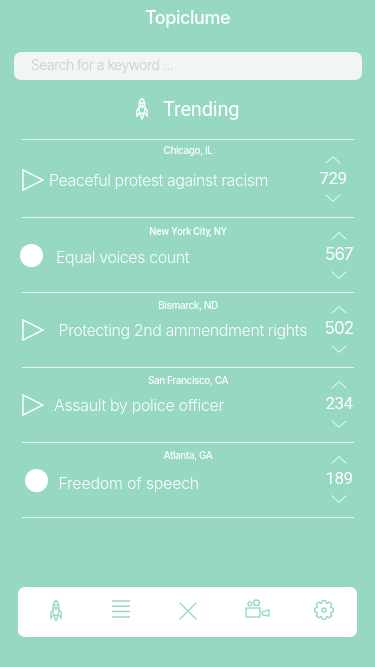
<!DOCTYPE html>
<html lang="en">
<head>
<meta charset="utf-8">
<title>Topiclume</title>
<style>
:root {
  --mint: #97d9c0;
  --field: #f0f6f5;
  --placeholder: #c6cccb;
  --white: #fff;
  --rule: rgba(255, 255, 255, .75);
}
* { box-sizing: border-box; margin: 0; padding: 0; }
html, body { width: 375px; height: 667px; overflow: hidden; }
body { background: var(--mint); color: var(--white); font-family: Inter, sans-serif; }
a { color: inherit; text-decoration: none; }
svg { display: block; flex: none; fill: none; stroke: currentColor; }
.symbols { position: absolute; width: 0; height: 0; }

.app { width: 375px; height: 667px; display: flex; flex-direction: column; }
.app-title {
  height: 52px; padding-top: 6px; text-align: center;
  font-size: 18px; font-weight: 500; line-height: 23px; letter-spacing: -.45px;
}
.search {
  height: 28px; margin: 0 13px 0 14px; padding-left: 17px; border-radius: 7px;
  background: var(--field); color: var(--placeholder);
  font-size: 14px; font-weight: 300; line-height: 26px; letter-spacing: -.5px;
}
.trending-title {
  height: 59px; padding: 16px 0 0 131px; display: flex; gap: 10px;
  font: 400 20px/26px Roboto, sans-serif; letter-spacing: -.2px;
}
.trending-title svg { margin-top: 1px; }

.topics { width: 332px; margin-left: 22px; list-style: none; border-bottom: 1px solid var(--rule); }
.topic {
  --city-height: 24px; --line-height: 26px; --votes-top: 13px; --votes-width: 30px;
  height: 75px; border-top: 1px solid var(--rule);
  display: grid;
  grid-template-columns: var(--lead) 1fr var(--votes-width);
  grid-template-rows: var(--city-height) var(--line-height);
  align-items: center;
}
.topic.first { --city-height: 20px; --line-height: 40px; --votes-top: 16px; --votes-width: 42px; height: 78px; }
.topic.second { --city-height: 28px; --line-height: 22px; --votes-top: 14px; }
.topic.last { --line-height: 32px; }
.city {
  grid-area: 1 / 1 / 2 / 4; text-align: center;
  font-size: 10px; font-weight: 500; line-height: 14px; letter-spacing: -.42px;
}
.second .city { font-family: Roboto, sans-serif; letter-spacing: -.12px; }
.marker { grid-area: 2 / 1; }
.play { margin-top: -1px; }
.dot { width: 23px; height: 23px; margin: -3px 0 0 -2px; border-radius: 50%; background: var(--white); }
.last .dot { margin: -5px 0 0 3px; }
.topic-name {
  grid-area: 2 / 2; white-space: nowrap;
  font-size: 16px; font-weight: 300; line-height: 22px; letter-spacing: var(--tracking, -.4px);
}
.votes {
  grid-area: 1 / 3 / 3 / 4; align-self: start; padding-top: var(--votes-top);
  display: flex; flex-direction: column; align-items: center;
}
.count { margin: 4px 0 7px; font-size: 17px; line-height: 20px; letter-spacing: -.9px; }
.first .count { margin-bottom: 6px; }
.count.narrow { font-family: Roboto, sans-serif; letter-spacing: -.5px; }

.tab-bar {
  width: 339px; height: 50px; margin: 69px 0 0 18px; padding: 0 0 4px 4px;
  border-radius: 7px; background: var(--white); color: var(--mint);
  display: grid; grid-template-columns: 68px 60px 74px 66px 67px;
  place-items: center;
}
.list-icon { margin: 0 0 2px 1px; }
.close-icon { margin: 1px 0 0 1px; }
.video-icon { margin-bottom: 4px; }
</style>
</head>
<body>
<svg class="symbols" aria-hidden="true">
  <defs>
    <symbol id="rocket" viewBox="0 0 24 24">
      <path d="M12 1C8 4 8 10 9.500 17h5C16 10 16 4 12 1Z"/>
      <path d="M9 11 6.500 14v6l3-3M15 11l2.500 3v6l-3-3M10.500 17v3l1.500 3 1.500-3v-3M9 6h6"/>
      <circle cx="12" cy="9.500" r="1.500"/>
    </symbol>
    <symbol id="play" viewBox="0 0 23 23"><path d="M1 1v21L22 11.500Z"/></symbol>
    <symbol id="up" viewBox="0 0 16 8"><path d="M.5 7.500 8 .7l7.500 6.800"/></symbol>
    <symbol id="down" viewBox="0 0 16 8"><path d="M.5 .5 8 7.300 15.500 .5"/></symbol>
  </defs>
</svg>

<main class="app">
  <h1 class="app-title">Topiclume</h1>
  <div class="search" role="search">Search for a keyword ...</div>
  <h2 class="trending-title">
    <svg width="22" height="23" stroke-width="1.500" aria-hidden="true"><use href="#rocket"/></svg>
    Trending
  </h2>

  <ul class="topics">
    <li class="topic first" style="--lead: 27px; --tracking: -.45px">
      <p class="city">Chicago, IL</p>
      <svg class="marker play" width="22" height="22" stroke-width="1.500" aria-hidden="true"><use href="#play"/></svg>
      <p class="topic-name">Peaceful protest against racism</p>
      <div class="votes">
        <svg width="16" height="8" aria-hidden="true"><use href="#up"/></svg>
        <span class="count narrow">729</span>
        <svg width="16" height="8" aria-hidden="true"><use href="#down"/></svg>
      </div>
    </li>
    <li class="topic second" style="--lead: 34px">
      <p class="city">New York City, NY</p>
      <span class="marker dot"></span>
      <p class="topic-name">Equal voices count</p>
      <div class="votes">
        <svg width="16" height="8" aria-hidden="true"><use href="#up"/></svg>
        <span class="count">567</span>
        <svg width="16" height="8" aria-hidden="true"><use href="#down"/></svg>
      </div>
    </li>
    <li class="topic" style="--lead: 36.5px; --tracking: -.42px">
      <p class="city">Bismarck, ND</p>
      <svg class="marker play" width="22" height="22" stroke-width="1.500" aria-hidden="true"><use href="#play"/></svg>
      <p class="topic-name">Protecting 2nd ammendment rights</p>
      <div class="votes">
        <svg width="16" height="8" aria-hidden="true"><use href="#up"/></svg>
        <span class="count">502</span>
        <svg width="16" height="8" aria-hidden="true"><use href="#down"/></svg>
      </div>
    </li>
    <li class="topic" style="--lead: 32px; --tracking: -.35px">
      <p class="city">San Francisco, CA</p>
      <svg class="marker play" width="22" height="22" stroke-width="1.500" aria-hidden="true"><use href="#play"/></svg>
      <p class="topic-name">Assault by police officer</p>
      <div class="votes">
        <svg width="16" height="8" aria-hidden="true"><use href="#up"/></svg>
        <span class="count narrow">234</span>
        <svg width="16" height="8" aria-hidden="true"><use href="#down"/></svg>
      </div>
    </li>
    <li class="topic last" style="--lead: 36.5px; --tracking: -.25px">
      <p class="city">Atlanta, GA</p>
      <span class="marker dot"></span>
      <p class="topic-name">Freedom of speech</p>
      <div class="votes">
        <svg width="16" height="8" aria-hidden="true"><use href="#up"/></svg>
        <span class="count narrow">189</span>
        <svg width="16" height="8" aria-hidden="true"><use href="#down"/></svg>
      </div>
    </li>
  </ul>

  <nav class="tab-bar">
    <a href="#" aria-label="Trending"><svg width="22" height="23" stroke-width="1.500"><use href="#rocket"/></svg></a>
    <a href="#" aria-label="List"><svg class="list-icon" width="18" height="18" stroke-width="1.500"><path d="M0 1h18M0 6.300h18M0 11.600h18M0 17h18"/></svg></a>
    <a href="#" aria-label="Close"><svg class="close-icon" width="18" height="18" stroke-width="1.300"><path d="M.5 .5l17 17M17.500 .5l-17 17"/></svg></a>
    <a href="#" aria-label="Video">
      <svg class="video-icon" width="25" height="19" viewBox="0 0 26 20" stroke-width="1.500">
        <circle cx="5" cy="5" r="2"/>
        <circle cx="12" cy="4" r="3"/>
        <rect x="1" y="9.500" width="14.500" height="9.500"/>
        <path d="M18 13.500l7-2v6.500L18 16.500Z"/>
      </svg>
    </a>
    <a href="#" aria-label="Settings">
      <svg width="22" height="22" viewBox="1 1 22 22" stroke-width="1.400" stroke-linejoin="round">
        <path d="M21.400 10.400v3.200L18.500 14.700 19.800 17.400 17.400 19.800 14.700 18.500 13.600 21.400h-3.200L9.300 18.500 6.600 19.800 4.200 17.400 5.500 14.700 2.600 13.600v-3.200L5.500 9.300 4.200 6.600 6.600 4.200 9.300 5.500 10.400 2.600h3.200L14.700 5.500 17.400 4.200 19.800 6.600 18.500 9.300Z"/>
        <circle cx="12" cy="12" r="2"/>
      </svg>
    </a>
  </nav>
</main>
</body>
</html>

==

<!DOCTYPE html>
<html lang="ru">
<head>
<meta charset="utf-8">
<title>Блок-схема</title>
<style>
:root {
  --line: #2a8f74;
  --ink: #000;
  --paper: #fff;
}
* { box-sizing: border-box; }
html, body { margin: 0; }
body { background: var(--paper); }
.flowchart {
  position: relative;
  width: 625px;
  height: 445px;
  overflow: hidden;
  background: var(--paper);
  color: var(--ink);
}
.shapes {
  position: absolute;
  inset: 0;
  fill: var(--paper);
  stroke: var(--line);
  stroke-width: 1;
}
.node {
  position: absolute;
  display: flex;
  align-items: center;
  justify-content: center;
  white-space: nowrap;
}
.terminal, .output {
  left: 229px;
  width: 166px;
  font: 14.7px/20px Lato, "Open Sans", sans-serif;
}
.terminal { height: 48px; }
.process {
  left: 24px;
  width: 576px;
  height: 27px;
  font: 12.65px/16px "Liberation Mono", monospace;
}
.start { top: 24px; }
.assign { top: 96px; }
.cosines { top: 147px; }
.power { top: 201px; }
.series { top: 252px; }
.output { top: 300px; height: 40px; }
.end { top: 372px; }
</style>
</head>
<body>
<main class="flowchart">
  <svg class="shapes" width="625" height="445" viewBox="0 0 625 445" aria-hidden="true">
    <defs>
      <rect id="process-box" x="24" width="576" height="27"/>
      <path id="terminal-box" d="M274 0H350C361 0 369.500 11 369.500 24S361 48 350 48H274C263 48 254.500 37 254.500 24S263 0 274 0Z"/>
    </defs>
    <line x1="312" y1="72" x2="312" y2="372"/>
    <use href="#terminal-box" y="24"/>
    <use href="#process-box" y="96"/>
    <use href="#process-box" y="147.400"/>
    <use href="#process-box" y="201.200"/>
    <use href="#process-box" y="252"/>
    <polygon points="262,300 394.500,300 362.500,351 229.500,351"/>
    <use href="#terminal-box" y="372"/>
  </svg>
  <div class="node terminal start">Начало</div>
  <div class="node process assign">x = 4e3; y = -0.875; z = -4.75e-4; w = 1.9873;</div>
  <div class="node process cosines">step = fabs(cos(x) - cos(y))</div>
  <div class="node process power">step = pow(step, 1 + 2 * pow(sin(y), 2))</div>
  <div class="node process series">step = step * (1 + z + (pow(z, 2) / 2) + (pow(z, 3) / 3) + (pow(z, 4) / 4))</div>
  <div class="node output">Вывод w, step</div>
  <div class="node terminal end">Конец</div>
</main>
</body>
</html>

WORK INSTRUCTIONS: Your answer should reproduce each line of the listing that holds the word "last".

TASK SOLUTION:
.topic.last { --line-height: 32px; }
.last .dot { margin: -5px 0 0 3px; }
    <li class="topic last" style="--lead: 36.5px; --tracking: -.25px">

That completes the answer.